With Covid-19 running rampant in the U.S, more people are hitting the road than ever before. It seems like the entire world has closed its borders to the U.S and those who haven’t are probably very risky to visit. People have been getting pent up with government imposed quarantines and have been desperately trying to find ways to live a normal life.
Some people have been indulging in some extra binge-watching, some have picked up hobbies like playing guitar, and some adventurous individuals have turned to the excitement of the open road. When the quarantines were implemented, it meant that many people could no longer go to their jobs. Some businesses were crippled, and some, like CBD giant Lazarus Naturals over on CBD.co, continued to prosper.

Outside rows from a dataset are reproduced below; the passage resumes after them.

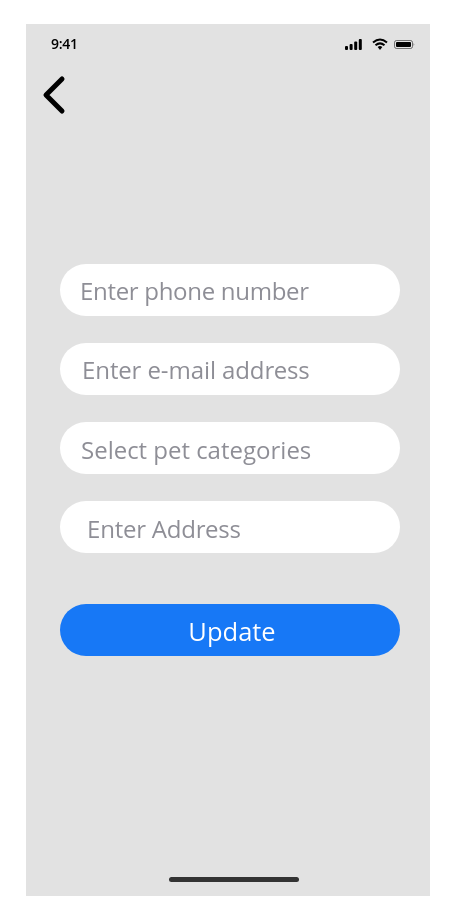
<!DOCTYPE html>
<html lang="en">
<head>
<meta charset="utf-8">
<title>Update details</title>
<style>
:root {
  --page: #ffffff;
  --screen: #e2e2e2;
  --field: #ffffff;
  --hint: #8e8e96;
  --accent: #1778f6;
  --on-accent: #ffffff;
  --ink: #000000;
  --indicator: #333333;
}
* { box-sizing: border-box; margin: 0; }
body {
  width: 459px;
  height: 920px;
  overflow: hidden;
  padding: 24px 29px 24px 26px;
  background: var(--page);
  font-family: "Open Sans", "Noto Sans", sans-serif;
}
.screen {
  display: flex;
  flex-direction: column;
  width: 404px;
  height: 872px;
  background: var(--screen);
}
.status-bar {
  display: flex;
  justify-content: space-between;
  align-items: center;
  height: 40px;
  padding: 0 15px 0 25px;
  color: var(--ink);
}
.time { font-size: 14px; font-weight: 600; line-height: 20px; letter-spacing: -0.3px; }
.status-icons { display: block; }
.back { display: block; width: 24px; height: 40px; margin: 11px 0 0 16px; }
.back svg { display: block; }
.details {
  display: flex;
  flex-direction: column;
  gap: 27px;
  margin-top: 149px;
  padding: 0 30px 0 34px;
}
.field, .update {
  height: 52px;
  border-radius: 26px;
  font-size: 24px;
  line-height: 52px;
  white-space: nowrap;
}
.field { padding: 1px 0 0 20px; background: var(--field); color: var(--hint); letter-spacing: -0.3px; }
.email { padding-left: 22px; letter-spacing: -0.1px; }
.categories { padding: 2px 0 0 21px; letter-spacing: 0; }
.address { padding: 2px 0 0 27px; letter-spacing: -0.2px; }
.update {
  display: block;
  margin-top: 24px;
  padding: 1px 0 0 4px;
  background: var(--accent);
  color: var(--on-accent);
  font-size: 25.5px;
  text-align: center;
  text-decoration: none;
}
.home-indicator {
  width: 130px;
  height: 5px;
  margin: auto 0 14px 143px;
  border-radius: 3px;
  background: var(--indicator);
}
</style>
</head>
<body>
<main class="screen">
  <header class="status-bar">
    <span class="time">9:41</span>
    <svg class="status-icons" width="72" height="14" viewBox="0 0 72 14" role="img" aria-label="Signal, Wi-Fi and battery">
      <g class="signal">
        <rect x="2" y="9" width="3" height="4" rx="1"/>
        <rect x="6.6" y="7" width="3" height="6" rx="1"/>
        <rect x="11.2" y="4.5" width="3" height="8.5" rx="1"/>
        <rect x="15.8" y="2" width="3" height="11" rx="1"/>
      </g>
      <g class="wifi" fill="none" stroke="currentColor" stroke-width="2">
        <path d="M30 5.5Q37 -0.5 44 5.5"/>
        <path d="M32.5 8.3Q37 4.5 41.5 8.3"/>
        <path d="M34.7 10L37 13L39.3 10Q37 8 34.7 10Z" fill="currentColor" stroke="none"/>
      </g>
      <g class="battery">
        <rect x="51.5" y="3.5" width="18" height="8" rx="2" fill="none" stroke="currentColor" opacity="0.5"/>
        <rect x="53" y="5" width="15" height="5" rx="1"/>
        <path d="M70.6 6Q72 7.5 70.6 9Z" opacity="0.6"/>
      </g>
    </svg>
  </header>

  <a class="back" href="#" aria-label="Back">
    <svg width="24" height="40" viewBox="0 0 24 40">
      <path d="M20 4L4 20L20 36" fill="none" stroke="#000" stroke-width="5" stroke-linecap="round" stroke-linejoin="round"/>
    </svg>
  </a>

  <section class="details">
    <p class="field phone">Enter phone number</p>
    <p class="field email">Enter e-mail address</p>
    <p class="field categories">Select pet categories</p>
    <p class="field address">Enter Address</p>
    <a class="update" href="#">Update</a>
  </section>

  <div class="home-indicator"></div>
</main>
</body>
</html>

Many employers asked their employees to continue to work remotely. This meant people are free to work from anywhere. Some Americans have taken advantage of this situation and outfitted vehicles to be their mobile office while they explore our wild and diverse country. With so many new van and bus dwellers out there, I figured it might be a good idea to offer some advice from an old pro.

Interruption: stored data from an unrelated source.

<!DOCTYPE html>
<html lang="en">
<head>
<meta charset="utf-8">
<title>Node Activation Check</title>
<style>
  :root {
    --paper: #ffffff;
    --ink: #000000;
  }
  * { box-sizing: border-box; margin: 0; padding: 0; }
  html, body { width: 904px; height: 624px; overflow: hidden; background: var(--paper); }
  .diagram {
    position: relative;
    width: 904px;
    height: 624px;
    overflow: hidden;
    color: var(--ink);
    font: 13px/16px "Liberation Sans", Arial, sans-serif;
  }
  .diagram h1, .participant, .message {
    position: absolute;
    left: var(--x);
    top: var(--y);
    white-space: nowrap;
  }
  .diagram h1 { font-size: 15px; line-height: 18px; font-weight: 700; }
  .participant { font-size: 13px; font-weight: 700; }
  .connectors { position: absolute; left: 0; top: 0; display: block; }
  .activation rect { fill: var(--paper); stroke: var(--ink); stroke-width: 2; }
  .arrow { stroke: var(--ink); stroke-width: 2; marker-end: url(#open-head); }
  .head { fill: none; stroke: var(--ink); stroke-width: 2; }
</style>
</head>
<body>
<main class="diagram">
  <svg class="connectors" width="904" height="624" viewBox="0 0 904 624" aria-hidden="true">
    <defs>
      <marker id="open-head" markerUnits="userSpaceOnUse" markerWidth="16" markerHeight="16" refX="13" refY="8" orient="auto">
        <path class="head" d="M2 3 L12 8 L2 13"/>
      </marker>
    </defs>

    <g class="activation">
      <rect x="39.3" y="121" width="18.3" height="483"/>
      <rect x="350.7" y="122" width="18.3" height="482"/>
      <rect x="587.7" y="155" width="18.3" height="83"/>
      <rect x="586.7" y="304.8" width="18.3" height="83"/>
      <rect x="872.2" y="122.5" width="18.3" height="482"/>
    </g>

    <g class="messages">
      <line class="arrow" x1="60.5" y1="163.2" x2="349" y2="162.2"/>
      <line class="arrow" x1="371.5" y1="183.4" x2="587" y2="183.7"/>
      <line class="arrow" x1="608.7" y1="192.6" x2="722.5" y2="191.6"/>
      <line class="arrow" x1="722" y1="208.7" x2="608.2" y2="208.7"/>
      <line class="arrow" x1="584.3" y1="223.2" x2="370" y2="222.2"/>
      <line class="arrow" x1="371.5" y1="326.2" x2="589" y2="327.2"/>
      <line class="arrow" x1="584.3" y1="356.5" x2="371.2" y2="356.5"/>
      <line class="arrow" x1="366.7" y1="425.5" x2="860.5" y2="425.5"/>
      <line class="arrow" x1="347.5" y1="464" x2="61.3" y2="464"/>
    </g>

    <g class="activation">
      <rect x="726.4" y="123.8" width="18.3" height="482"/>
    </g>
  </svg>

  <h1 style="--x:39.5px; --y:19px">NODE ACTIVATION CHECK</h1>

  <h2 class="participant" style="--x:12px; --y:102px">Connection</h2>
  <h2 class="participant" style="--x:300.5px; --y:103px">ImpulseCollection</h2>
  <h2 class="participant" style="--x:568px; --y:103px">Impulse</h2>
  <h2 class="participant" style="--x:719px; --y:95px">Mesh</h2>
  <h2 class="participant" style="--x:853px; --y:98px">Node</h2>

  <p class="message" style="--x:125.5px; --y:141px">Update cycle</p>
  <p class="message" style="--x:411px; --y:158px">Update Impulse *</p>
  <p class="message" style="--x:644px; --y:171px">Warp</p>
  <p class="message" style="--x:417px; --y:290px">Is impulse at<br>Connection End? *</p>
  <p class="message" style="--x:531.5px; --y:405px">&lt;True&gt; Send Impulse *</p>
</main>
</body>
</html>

I have been a bus and van dweller for 5 straight years and still haven’t found the prospect of living in an apartment appealing enough to give up this incredible lifestyle. Don’t get me wrong, living in a bus or van is not easy, and requires a lot more daily effort than a normal lifestyle. You are in charge of finding water, refilling propane, managing your own electricity, and oftentimes being your own mechanic. When it’s hot, it’s really hot in a bus. When it’s cold, it’s insanely cold.
The 6 tips in this guide are hard earned from years of personal experience and will be immensely helpful whether you are looking at a full-time living situation, or just want to hit the open road for a few weeks while you work remotely. If you have your laptop ready, and your vehicle set-up, get excited, because you’re in for a life changing experience, and these 6 tips are going to help!
If you are planning on working remotely, you’re going to need access to wifi. This can mean one of two things: hunting down cafes and other places that will let you use their wifi, or hotspotting off of your phone. It may seem that increasing the cost of your phone plan to include hotspotting, but believe me, it is a far superior option and ends up being less expensive.
If your location is dependent on a location that provides wifi, you are seriously limiting your road trip experience. I’m actually writing this article from a remote location in Utah’s Dixie Wilderness. By using your phone as a hotspot and a weboost antenna, you can get wifi just about anywhere. You can even plan around where your provider’s cell towers are located which will give you a huge range of remote places you can go and still get work done.
2. Get On a Schedule
It might seem like the whole point of hitting the road is to abolish your current schedule. And it is to some extent, but by becoming a master of time management and developing a routine, you will maximize the amount of time you get to spend enjoying the places you visit.
Working on the road can eat up a serious amount of time, or it can be quick and relatively painless. If you do a little bit of work here and there, you are going to feel like you’re at work even if you’re on a hike or sitting by the lake. I highly recommend just sitting down and doing it all at once first thing in the morning. That way the rest of your day is pressure free and you can get back to making the most of this glorious time in your life.
3. Temperature Management
This may seem like a simple concept, but in vans and buses temperatures can get extreme. Even moderate temperatures can be amplified. There is a reason they don’t make houses out of steel, it just doesn’t insulate. When you are building out your vehicle, really go for it with the insulation. You are also going to need a heater and some sort of a/c or fan. A heater can easily be run off of propane, but an air conditioner uses so much electricity it isn’t really feasible, so get a good fan and make sure you’ve got some ice in the freezer!
4. Know Your Electrical System
It’s always best to have a professional install your electrical system. If you are a D.I.Y champion and have the time and audacity to give it a go, it is possible to teach yourself. I am in no way condoning this, just saying it’s possible (I did). It was a bit nerve racking because you can definitely electrocute yourself and destroy all of your expensive equipment instantly. That being said, if you know your electrical system well, you can fix things when they go wrong on the road, and things always happen on the road.
5. Gain Some Mechanical Knowledge
The same principle applies to mechanical knowledge. It’s always best to have a mechanic work on your car, but by taking the initiative to learn some of the basics of how your vehicle works and how to problem solve will be incredibly valuable. Something as simple as identifying and replacing a leaking hose in the engine can make an expensive tow and mechanic bill disappear. Engine hoses usually cost a few dollars and often take 5 minutes to replace, but can stop you in your tracks if they’ve gone bad.
6. Be Bold and Enjoy
This is the most important piece of advice. It can be scary to go out on a whim and chase the open road. A lot can go wrong, and a lot will, but life is nothing if not an adventure. So be bold, trust your judgement, enjoy rarified freedom, and go get’em tiger!